[Data excerpts]
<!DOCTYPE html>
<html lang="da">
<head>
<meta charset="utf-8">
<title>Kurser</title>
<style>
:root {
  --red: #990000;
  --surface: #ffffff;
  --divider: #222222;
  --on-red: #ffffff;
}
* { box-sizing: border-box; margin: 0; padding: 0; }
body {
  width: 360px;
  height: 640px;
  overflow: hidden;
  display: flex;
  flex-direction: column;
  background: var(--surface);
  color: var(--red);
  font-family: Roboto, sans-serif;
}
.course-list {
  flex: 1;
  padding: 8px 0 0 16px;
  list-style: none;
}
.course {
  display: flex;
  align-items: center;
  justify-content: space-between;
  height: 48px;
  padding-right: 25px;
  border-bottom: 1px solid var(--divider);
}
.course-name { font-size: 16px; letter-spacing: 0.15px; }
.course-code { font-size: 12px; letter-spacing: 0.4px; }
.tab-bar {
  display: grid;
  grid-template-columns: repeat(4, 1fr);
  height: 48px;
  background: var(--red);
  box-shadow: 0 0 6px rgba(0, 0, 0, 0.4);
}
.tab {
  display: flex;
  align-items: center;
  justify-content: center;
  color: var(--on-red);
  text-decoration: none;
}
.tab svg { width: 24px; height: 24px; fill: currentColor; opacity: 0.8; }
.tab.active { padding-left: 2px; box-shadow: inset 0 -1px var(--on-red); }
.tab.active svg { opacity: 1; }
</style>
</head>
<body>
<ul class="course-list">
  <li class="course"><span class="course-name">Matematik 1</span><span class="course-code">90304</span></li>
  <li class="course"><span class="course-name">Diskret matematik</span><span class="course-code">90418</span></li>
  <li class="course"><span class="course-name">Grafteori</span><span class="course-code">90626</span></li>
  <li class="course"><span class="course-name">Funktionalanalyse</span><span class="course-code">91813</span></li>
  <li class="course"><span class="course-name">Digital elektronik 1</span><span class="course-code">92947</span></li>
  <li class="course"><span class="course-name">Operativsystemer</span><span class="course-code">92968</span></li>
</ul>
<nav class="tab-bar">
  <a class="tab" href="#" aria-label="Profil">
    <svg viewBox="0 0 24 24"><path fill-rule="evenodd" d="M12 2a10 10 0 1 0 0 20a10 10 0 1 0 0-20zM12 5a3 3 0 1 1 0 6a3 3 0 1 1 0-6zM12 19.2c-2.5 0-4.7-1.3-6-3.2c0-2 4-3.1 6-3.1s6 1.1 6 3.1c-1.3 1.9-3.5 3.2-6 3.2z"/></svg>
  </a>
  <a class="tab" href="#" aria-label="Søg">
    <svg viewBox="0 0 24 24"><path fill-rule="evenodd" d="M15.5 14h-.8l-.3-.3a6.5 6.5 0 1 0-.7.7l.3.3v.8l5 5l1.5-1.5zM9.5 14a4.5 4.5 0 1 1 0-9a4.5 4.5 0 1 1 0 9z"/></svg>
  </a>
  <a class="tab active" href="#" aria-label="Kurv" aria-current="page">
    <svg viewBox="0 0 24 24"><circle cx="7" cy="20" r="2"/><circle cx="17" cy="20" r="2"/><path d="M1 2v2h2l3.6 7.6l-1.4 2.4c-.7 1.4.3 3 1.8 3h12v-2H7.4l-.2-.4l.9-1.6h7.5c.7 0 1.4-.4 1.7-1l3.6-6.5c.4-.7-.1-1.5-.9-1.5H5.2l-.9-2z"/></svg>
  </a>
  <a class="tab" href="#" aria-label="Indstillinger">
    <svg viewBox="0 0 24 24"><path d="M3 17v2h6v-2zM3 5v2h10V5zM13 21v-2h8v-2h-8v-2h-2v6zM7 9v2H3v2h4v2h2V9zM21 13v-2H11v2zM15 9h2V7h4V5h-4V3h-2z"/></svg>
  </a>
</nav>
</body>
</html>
--
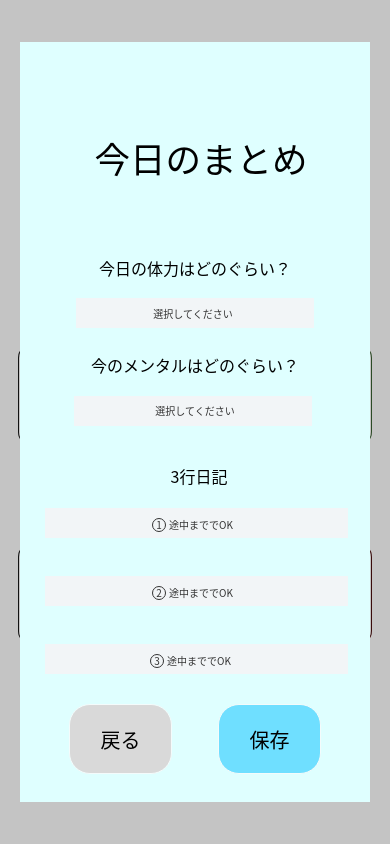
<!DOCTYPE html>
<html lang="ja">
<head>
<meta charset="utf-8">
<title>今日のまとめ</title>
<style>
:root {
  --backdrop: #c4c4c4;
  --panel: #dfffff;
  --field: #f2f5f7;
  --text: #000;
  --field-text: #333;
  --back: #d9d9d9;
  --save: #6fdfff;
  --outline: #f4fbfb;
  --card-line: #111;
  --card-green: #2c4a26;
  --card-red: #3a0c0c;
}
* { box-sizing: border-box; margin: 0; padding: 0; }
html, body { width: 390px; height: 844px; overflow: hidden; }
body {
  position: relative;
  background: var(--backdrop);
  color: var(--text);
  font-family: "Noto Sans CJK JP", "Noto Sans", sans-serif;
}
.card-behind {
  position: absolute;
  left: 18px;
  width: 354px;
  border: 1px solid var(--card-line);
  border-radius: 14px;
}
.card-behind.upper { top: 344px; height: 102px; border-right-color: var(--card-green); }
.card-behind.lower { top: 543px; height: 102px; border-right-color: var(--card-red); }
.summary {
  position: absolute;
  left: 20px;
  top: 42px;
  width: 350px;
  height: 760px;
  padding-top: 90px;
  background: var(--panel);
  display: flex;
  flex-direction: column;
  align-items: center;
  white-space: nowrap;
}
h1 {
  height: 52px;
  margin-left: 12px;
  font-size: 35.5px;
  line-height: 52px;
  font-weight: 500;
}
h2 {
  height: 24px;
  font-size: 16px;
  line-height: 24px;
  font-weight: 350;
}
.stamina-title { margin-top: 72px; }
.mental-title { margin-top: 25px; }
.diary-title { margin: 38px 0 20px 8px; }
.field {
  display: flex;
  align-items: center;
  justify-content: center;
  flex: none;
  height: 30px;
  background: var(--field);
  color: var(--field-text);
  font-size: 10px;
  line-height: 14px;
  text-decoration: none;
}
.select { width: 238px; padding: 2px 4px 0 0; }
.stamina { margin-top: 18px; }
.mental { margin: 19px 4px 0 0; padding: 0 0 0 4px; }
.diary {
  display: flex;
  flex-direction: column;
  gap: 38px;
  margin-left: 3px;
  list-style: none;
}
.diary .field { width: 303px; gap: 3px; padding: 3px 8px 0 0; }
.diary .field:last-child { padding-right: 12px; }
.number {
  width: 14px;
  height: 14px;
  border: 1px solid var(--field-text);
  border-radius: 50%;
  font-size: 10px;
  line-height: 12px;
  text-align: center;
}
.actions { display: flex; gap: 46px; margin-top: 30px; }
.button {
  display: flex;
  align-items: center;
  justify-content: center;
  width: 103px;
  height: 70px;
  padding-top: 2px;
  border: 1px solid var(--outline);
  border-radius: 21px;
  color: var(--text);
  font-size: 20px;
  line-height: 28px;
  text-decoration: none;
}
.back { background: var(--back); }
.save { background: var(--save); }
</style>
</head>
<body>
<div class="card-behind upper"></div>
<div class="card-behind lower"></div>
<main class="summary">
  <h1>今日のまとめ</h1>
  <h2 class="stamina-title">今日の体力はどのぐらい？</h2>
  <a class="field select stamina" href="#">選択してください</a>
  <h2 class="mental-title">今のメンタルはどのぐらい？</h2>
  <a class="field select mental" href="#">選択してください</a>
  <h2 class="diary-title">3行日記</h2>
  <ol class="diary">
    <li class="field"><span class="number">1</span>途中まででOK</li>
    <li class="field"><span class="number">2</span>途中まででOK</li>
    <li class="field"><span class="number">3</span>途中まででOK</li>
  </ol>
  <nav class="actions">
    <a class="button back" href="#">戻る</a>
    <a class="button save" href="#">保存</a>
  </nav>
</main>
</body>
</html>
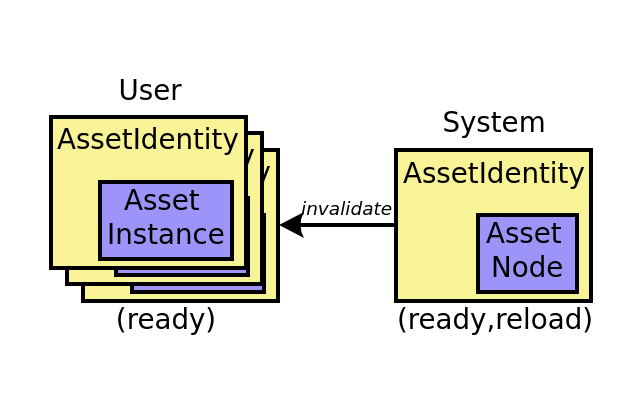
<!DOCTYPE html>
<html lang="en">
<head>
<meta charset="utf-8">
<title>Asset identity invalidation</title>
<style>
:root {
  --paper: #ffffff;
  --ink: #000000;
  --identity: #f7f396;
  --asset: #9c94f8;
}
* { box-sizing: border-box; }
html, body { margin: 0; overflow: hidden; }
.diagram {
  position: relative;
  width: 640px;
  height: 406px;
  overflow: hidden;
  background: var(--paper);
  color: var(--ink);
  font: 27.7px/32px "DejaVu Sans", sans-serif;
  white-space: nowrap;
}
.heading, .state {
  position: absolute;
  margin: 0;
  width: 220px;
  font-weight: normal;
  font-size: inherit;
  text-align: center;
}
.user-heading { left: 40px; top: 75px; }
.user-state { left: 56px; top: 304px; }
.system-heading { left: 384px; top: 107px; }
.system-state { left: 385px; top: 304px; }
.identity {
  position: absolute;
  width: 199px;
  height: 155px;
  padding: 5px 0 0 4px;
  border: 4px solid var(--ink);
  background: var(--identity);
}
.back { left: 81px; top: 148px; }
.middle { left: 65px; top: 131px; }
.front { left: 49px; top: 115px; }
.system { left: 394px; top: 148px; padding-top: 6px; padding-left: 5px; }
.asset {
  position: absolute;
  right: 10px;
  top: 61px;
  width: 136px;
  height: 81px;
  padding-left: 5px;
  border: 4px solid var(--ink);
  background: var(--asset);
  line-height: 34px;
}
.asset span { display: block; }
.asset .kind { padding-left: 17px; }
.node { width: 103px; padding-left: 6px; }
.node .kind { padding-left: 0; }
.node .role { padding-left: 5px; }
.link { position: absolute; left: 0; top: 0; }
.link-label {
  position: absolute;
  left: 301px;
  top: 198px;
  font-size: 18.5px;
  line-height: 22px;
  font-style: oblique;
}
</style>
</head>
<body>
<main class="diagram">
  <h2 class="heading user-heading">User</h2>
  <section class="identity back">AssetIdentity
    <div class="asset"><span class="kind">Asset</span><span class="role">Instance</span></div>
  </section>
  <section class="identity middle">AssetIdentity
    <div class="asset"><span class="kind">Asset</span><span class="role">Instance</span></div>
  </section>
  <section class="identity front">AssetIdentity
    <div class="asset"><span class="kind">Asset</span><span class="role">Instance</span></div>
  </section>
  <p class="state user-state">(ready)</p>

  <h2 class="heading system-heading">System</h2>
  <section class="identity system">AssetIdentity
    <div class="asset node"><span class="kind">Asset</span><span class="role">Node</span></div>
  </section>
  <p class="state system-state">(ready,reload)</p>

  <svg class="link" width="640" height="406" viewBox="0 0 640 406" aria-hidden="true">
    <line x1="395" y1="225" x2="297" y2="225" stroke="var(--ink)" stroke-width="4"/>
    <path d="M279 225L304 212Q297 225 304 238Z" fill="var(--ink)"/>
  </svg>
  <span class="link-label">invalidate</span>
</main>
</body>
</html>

EXERCISE GOAL:
Figure out the number of lines above in which the string "state" appears. Only the number should be given.

OUTPUT OF THE TASK:
5